Sheridan, and occupied that position until the following April. The following
is the last order ever issued to the regiment:
In compliance with orders from the commanding general the regiment will leave Stevenson's Station this p. m. at 3 o'clock, en route to New York City for final discharge. Transportation will be furnished for officers' horses to place of muster-out. The regiment will march for the depot at 12 m. Every officer and enlisted man will be in camp to march promptly at that hour. En route home and until final discharge, it is earnestly hoped the regiment will sustain its good name.
After four years of hardship and honor, you return to your State to be mustered
out of service, and to return once more to a peaceful life among your friends
and loved ones. In a few days you will be scattered, and the Fifth New York

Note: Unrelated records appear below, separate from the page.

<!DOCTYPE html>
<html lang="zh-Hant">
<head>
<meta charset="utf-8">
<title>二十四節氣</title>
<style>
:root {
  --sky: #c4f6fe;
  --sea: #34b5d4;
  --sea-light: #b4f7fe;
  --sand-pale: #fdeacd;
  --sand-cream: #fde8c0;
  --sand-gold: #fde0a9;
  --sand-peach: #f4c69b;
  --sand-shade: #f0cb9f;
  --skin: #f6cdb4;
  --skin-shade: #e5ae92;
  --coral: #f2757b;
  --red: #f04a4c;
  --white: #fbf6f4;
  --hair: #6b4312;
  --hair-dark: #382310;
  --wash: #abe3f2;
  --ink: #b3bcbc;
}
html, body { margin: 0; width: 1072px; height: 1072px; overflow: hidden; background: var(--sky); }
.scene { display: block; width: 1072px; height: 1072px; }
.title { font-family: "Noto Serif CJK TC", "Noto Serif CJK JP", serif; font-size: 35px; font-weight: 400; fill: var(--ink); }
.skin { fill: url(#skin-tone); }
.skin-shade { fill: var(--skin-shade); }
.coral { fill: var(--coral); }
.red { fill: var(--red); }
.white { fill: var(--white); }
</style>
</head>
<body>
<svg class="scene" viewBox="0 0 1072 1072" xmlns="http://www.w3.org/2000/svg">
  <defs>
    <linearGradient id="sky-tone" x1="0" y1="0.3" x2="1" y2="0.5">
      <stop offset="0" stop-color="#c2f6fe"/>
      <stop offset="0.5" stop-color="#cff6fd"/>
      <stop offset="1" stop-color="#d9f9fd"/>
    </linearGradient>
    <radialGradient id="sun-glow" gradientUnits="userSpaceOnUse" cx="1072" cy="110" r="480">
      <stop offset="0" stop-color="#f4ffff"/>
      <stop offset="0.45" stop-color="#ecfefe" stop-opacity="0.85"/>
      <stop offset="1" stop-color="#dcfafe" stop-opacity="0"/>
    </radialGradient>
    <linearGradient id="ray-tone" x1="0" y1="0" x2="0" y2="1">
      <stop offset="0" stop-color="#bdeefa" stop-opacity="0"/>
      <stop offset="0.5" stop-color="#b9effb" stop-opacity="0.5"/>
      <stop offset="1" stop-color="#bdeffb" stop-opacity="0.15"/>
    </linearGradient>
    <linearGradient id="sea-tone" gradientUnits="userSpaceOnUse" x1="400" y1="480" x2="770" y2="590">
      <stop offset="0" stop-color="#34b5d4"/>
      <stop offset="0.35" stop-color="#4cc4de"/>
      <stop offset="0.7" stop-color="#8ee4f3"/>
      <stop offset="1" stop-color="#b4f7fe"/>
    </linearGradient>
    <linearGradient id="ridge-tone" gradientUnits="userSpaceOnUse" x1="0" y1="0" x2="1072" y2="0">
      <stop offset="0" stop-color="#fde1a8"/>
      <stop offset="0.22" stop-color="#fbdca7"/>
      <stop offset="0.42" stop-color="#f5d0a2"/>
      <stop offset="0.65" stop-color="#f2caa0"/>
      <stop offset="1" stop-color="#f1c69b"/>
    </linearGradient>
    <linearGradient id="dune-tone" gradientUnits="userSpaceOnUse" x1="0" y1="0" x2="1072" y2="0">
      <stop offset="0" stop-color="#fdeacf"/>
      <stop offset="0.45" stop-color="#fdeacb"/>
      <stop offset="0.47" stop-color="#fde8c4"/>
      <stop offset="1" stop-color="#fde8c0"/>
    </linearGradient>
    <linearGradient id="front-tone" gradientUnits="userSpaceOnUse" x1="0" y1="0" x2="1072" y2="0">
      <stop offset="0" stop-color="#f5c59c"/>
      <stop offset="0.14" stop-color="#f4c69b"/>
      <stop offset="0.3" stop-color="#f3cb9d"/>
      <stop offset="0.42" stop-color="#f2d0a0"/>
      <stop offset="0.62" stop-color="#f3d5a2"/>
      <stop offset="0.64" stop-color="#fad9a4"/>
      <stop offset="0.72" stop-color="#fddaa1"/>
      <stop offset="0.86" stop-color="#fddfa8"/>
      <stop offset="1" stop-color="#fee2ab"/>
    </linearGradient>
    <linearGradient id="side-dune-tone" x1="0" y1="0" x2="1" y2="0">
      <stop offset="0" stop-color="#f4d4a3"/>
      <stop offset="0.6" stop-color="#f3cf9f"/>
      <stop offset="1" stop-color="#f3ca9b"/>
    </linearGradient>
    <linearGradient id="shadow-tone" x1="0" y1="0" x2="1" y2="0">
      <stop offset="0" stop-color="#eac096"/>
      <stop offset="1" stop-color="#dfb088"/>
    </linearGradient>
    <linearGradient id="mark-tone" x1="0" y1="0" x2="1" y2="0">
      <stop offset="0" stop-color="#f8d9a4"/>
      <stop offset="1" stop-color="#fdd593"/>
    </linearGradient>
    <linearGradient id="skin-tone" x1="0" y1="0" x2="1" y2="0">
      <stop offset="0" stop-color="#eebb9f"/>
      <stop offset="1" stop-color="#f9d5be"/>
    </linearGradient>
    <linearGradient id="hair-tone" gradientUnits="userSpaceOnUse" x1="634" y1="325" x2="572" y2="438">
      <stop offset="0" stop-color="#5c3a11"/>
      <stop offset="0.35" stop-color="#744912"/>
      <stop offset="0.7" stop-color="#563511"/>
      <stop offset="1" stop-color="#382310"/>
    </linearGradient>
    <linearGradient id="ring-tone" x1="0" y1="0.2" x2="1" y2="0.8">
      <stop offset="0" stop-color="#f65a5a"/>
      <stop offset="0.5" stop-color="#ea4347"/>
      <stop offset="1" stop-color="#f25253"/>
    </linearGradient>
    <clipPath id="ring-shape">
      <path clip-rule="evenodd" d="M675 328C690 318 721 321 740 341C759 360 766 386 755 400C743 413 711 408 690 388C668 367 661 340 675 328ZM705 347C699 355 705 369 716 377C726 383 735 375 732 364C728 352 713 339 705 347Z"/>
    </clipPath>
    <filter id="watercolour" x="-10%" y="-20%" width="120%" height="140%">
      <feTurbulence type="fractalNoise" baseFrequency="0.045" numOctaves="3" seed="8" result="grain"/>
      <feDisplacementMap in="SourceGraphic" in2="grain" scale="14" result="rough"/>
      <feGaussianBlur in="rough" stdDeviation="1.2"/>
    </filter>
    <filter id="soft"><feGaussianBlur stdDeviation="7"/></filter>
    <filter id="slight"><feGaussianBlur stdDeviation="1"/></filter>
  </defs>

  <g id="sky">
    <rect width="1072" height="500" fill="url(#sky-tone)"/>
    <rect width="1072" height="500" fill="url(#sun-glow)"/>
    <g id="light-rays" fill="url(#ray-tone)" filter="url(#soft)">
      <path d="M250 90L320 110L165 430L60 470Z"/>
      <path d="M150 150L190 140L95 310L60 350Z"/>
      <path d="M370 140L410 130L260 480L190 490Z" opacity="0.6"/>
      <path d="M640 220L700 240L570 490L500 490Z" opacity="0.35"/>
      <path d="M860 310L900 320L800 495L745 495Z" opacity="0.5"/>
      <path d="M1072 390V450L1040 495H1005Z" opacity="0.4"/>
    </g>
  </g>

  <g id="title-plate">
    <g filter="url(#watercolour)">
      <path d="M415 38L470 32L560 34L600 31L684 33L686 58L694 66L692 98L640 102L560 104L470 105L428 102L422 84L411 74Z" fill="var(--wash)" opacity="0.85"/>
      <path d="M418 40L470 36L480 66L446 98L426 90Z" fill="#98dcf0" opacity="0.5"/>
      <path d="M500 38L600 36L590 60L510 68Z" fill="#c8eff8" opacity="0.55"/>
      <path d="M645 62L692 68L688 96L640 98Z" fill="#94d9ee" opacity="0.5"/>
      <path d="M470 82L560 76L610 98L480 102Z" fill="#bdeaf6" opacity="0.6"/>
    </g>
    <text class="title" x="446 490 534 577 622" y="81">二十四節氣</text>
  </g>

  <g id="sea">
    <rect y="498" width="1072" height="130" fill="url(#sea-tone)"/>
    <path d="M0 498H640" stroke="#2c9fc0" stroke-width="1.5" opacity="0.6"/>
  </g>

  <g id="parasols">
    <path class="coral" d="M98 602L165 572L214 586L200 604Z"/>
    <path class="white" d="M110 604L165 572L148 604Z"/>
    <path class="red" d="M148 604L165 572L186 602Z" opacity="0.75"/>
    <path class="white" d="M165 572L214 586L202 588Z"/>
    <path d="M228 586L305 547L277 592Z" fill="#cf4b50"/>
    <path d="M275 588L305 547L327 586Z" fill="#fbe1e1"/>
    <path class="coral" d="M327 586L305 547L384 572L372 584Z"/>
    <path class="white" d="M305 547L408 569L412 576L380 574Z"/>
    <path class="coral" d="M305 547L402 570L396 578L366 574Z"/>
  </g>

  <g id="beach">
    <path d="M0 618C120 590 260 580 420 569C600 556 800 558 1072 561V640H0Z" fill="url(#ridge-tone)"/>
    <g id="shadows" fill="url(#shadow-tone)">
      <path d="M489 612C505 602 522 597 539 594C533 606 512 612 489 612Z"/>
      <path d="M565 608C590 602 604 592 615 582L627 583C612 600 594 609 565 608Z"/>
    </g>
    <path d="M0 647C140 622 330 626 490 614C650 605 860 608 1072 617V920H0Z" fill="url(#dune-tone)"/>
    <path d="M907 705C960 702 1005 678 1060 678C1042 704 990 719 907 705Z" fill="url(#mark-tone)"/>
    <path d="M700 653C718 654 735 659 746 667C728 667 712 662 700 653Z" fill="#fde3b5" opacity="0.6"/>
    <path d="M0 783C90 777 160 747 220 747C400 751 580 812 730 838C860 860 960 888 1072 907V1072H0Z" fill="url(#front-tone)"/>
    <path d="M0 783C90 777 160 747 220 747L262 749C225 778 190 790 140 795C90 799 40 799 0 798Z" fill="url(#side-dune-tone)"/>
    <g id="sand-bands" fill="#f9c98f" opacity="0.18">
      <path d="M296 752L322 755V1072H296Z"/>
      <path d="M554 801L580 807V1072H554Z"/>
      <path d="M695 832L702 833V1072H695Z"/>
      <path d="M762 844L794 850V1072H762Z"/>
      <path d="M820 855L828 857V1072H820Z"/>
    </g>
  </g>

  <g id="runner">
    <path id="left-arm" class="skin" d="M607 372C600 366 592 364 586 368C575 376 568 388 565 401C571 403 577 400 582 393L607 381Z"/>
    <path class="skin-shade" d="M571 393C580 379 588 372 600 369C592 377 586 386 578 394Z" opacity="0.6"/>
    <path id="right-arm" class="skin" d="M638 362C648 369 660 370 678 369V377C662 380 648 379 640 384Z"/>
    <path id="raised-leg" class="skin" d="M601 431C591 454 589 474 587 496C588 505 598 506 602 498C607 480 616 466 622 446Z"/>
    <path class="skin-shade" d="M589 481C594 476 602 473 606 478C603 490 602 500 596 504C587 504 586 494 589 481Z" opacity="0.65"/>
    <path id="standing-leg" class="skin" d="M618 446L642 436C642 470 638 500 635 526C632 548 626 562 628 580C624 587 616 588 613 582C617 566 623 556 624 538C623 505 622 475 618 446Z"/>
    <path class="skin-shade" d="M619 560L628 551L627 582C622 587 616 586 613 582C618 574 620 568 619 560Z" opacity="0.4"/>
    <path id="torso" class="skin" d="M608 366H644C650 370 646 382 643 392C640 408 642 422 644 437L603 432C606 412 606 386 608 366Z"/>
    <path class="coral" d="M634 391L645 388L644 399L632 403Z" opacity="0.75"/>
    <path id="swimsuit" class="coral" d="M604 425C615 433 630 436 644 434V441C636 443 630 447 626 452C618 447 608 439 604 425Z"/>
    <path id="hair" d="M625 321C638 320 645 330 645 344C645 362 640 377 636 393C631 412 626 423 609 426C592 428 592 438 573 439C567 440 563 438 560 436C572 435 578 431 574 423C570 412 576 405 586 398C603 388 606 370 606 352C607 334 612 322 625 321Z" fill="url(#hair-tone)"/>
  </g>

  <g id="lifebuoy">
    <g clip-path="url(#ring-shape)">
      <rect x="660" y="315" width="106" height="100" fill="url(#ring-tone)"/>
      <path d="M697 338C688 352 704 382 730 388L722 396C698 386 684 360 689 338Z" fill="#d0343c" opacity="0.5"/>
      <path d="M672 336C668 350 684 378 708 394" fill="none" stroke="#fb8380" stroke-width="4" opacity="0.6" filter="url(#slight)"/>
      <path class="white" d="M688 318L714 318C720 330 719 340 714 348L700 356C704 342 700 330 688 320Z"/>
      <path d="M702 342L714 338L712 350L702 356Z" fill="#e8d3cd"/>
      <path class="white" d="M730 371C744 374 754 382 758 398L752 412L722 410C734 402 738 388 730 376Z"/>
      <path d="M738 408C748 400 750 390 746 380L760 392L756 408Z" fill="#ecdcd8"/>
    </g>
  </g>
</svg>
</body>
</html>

Cavalry will be no more. The hardships you have endured, the comforts of which
you have been deprived, the cheerful and proud manner in which you have always
done your duty, and the successes you have met with on the battlefield, have
won the admiration of every general officer under whom you have served. Surpassed
by none, equaled [sic] by few, your record as a regiment is a glorious and honorable
one. May your future lives be as prosperous and as full of honor to yourselves
as the past four years have been to your country, to your State, and to the
Fifth New York Cavalry.
The regiment was mustered out at Hart's Island, New York Harbor, July 19,
1865. Its enrollment and losses were as follows:
New York State Division of Military and Naval Affairs: Military History